The “Hammad” Shock!

By: Mohammad Aburumman

تم نشره في Wed 1 June / Jun 2016. 09:35 PM
  • Mohammad Aburumman

Although newly appointed Prime Minister Dr Hani Mulqi kept a considerable number of Nsoor’s ministers from the former government formation, as expected; particularly technocratic; the ministers of media, foreign affairs, education, finance, communications, and municipalities, excluding the Minister of Agriculture was unjustified, except within the context of position circulation.

The main shortfall in the new Cabinet formation is that there were new, unjustified —as well— additions to the team. In spite of some of them being enlightened, rising youths; throwing such numbers into the government body, clearly is a product of various social and political parameters, favouritism —as usual, and quota considerations, making the current team seem lacking of authentic homogeneity in its midst!

I would say, that this formation in its final combination was not put together by the new Premier, and that his initial list was shorter and more consistent. However, unfortunately; many of our governments were formed this way!

That being political tradition, the shocking thing about it however, to many politicians and spectators; was the reinstatement of Interior Minister Salameh Hammad, after being cast out about 40 days ago. His resignation was a surprise, and his return was a shock!

When the man walked out of government, many rumours were raised, and stories were fabricated about the reason behind his surprising departure, especially since he was appointed in a government reshuffle in May 2015, only to break formation in April 2016, in an emergent reshuffle of Nsoor’s government to instate Dr Khaled Kalaldeh president of the Independent Elections Commission (IEC); entailed the exchange of Hammad!

Hammad’s exchange was only result of Dr Nsoor’s persistence to include him in the reshuffle, after the relationship between the two deteriorated to the point of no return and news of the static between the two became public!

Other decision circles were reluctant to see this change through, but the Premier insisted. Nonetheless, to be consistent myself, I had previously criticised bringing Hammad back to head the Interior Ministry after years of absence, in the first article I wrote about him, as I personally saw it as a negative indicator, only to be surprised by his performance, boldness, adequacy, and persistence to address the phenoms of understating legal authority and outlawry against public welfare!

Let us just say the decision maker wanted to right the wrongs of Nsoor, in this case; and that is a good thing. We also wish of the new Minister, who contributed to the management of the 1989 elections, under the government of Sharif Zeid bin Shaker, to help reproduce the same process with the same integrity soon. However, what is out of context and Jordanian political norm, is what happened to the two ministers; Mazen Qadi and Yousef Shawarbeh!

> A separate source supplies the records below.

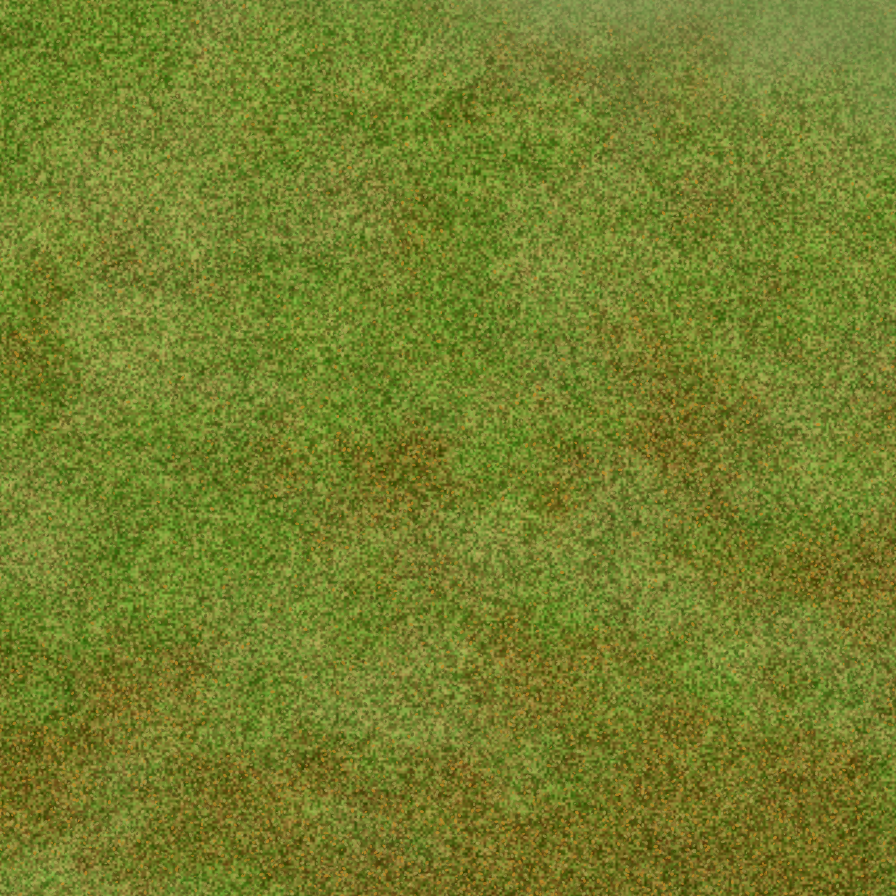
Write a WebGL 2 fragment shader that draws this texture.

```glsl
#version 300 es
precision highp float;
// Worn meadow turf: fine grassy grain, dry brown patches and a pale hazy corner.

#define PATCH_SCALE vec2(6.5, 8.5)
#define GRAIN_CELLS 340.0
#define FLECK_CELLS 200.0
#define GRAIN_CONTRAST 0.40
#define HUE_CONTRAST 0.20
#define GREEN vec3(0.41, 0.515, 0.15)
#define STRAW vec3(0.54, 0.56, 0.26)
#define EARTH vec3(0.43, 0.375, 0.10)
#define HAZE vec3(0.52, 0.59, 0.37)
#define AMBER vec3(0.76, 0.54, 0.15)
#define STALK vec3(0.70, 0.66, 0.36)
#define SHADE vec3(0.25, 0.26, 0.07)

uniform vec2 u_resolution;
out vec4 fragColor;

// Integer hash: three random values per cell and seed.
vec3 hash3(vec2 cell, uint seed) {
    uvec3 v = uvec3(uvec2(ivec2(cell)), seed) * 1664525u + 1013904223u;
    v.x += v.y * v.z; v.y += v.z * v.x; v.z += v.x * v.y;
    v ^= v >> 16u;
    v.x += v.y * v.z; v.y += v.z * v.x; v.z += v.x * v.y;
    return vec3(v >> 8u) / 16777216.0;
}

float valueNoise(vec2 p, uint seed) {
    vec2 cell = floor(p);
    vec2 f = fract(p);
    f = f * f * (3.0 - 2.0 * f);
    float low = mix(hash3(cell, seed).x, hash3(cell + vec2(1, 0), seed).x, f.x);
    float high = mix(hash3(cell + vec2(0, 1), seed).x, hash3(cell + vec2(1, 1), seed).x, f.x);
    return mix(low, high, f.y);
}

// Rough layered noise around 0.5.
float fbm(vec2 p, uint seed) {
    float sum = 0.0;
    float total = 0.0;
    float weight = 0.5;
    for (uint i = 0u; i < 5u; i++) {
        sum += weight * valueNoise(p, seed + i);
        total += weight;
        p = mat2(1.9, 0.5, -0.5, 1.9) * p + 7.3;
        weight *= 0.65;
    }
    return sum / total;
}

// Centred noise of two fine sizes.
float grain(vec2 uv, uint seed) {
    float fine = valueNoise(uv * GRAIN_CELLS, seed);
    float coarse = valueNoise(uv * GRAIN_CELLS * 0.43, seed + 1u);
    return 0.75 * fine + 0.25 * coarse - 0.5;
}

// Coverage of small randomly turned ellipses; density is the share of filled cells.
float flecks(vec2 uv, float density, uint seed) {
    vec2 p = uv * FLECK_CELLS;
    vec2 home = floor(p);
    float blur = 0.5 * FLECK_CELLS / u_resolution.y;
    float cover = 0.0;
    for (int y = -1; y <= 1; y++) {
        for (int x = -1; x <= 1; x++) {
            vec2 cell = home + vec2(x, y);
            vec3 place = hash3(cell, seed);
            vec3 form = hash3(cell, seed + 1u);
            float angle = 6.2832 * form.x;
            vec2 along = vec2(cos(angle), sin(angle));
            vec2 d = p - cell - place.xy;
            vec2 turned = vec2(dot(d, along), dot(d, vec2(-along.y, along.x)));
            float dist = length(turned * vec2(0.8, 1.2)) - mix(0.2, 0.42, form.y);
            float filled = step(place.z, density);
            cover = max(cover, filled * mix(0.5, 1.0, form.z) * (1.0 - smoothstep(-blur, blur, dist)));
        }
    }
    return cover;
}

void main() {
    vec2 uv = gl_FragCoord.xy / u_resolution.y;

    // Broad patches, drier towards the bottom
    float worn = fbm(uv * PATCH_SCALE, 11u) + 0.24 * (0.45 - uv.y);
    float dry = smoothstep(0.38, 0.76, worn);
    float pale = smoothstep(0.34, 0.72, fbm(uv * PATCH_SCALE * 1.3 + 3.7, 31u));
    float tone = fbm(uv * PATCH_SCALE * 2.2 + 9.1, 51u) - 0.5;
    vec3 color = mix(GREEN, STRAW, 0.6 * pale);
    color = mix(color, EARTH, 0.72 * dry);
    color *= 1.0 + 0.22 * tone;

    // Blade grain in brightness and hue
    color += GRAIN_CONTRAST * grain(uv, 71u) * vec3(1.0, 1.0, 0.7);
    color += HUE_CONTRAST * grain(uv, 81u) * vec3(1.0, -0.35, 0.3);

    // Shadows, dry stalks and amber leaf bits
    color = mix(color, SHADE, 0.5 * flecks(uv, 0.16 + 0.12 * dry, 91u));
    color = mix(color, STALK, 0.6 * flecks(uv, 0.14 + 0.18 * pale, 101u));
    color = mix(color, AMBER, 0.8 * flecks(uv, 0.02 + 0.22 * dry, 111u));

    // Pale haze in the upper right
    float drift = 0.25 * (uv.x - 0.7) + 0.25 * (fbm(uv * 6.0, 121u) - 0.5);
    float haze = smoothstep(0.0, 0.22, uv.y - 0.82 + drift);
    color = mix(color, HAZE, 0.6 * haze);

    fragColor = vec4(clamp(color, 0.0, 1.0), 1.0);
}
```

The two men were on the ministerial team for no longer than 40 days. Obviously, they agreed to join the new government on the basis of an implicit arrangement, or perhaps a gentlemen’s deal; that they will not be cast out with the departing government —Nsoor’s, which was not expected to endure long, and that they will probably be on the new team.

Qadi and Shawarbeh were not really put to the test, and their departure is harmful to them. Instead, their names could have been thrown into the mix of quota-based appointments, to be reinstated in other ministries for example. Should we accept the recent events with Mazen Qadi, previously head of the General Security Directorate, former Representative, with an extensive history in government, what is even more unacceptable is what happened to Yousef Shawarbeh!

Once again, appointments are thrown about, in and out, on basis besides adequacy and qualification, in spite of the persistent clutch to adequacy and technocratic ministers, as previously done with those ministers who did well in the recently folded phase.